→ PROBLEM DETAILS:
From the entries below, copy each line in which the word "state" occurs.

→ INFORMATION GIVEN:

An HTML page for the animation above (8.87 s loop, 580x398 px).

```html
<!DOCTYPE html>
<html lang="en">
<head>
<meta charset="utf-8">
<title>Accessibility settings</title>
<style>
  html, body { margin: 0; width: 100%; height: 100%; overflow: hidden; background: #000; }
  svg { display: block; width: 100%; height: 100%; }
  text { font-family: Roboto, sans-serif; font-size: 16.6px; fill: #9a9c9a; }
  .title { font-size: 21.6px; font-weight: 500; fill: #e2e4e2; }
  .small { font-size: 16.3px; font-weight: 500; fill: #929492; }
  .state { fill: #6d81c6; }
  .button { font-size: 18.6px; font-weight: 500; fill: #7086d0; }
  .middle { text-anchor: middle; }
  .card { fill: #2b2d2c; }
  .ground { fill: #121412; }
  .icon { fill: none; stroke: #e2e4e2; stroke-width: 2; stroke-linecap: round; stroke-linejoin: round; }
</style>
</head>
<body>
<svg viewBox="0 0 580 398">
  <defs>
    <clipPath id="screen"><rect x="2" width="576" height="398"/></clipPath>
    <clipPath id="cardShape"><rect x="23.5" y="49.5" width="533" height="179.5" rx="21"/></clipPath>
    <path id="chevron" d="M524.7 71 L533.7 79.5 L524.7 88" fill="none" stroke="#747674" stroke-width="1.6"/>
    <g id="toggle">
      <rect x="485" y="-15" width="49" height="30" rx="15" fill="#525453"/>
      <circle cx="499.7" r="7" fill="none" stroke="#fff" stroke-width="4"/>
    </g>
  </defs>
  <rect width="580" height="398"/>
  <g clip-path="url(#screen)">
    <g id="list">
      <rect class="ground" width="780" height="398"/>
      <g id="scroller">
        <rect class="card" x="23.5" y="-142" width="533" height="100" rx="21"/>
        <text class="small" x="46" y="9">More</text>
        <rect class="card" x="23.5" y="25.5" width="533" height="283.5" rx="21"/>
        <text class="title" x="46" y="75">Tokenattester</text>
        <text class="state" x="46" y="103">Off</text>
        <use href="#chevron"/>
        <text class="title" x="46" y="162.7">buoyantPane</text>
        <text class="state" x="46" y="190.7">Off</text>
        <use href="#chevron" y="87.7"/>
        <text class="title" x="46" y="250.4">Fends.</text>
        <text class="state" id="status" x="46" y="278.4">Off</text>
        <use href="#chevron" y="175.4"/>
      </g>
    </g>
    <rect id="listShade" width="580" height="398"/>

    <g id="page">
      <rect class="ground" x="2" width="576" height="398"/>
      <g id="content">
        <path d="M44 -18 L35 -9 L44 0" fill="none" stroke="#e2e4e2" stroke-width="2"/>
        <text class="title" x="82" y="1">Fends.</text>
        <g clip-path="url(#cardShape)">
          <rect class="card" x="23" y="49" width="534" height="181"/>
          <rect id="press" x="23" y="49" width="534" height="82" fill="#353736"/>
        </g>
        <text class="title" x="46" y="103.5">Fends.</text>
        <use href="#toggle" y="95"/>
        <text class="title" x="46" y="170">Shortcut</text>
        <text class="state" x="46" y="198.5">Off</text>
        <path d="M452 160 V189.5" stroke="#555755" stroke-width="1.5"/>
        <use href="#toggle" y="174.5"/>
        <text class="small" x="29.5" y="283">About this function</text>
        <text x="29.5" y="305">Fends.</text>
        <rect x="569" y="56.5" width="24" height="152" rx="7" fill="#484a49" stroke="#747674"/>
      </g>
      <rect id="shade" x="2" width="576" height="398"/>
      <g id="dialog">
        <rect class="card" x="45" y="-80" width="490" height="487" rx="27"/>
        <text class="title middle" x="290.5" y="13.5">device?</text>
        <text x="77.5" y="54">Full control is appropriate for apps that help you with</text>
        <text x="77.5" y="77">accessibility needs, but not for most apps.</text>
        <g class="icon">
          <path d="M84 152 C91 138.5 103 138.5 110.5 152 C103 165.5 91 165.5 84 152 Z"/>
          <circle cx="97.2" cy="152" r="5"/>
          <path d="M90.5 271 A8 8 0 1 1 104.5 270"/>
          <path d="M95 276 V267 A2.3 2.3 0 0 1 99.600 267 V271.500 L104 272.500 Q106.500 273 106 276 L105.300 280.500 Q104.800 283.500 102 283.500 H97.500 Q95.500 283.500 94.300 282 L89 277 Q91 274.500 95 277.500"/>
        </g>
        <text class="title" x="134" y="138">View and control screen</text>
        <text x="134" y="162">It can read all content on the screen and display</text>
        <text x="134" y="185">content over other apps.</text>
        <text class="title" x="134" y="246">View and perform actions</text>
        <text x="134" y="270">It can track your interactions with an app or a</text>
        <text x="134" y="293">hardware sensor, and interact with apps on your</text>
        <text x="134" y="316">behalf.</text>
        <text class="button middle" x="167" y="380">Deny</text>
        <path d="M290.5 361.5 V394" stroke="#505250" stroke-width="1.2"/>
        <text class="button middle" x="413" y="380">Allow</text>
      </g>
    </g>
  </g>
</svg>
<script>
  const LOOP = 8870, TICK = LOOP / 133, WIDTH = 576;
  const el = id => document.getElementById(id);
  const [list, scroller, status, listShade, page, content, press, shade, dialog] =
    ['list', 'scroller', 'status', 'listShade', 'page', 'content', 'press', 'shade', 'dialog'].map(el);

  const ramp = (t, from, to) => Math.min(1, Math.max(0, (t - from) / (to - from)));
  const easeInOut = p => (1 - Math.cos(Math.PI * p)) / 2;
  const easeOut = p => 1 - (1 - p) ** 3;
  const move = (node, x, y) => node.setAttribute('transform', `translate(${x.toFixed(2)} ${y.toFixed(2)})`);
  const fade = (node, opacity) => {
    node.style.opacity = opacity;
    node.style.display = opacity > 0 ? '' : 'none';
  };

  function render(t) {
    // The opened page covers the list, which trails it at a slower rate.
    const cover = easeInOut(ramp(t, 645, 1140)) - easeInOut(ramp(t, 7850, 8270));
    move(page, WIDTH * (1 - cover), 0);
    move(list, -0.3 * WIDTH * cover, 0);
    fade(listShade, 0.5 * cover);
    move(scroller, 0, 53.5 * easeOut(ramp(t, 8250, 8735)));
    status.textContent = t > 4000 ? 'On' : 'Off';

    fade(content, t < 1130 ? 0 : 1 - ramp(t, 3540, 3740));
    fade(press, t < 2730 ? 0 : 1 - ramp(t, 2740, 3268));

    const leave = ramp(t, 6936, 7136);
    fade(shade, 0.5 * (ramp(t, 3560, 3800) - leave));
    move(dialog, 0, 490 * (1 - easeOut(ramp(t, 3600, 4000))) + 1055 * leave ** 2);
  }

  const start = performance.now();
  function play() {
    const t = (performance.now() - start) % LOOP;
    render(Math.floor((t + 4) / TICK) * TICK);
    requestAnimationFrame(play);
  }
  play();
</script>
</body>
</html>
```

→ EXERCISE ANSWER:
  .state { fill: #6d81c6; }
        <text class="state" x="46" y="103">Off</text>
        <text class="state" x="46" y="190.7">Off</text>
        <text class="state" id="status" x="46" y="278.4">Off</text>
        <text class="state" x="46" y="198.5">Off</text>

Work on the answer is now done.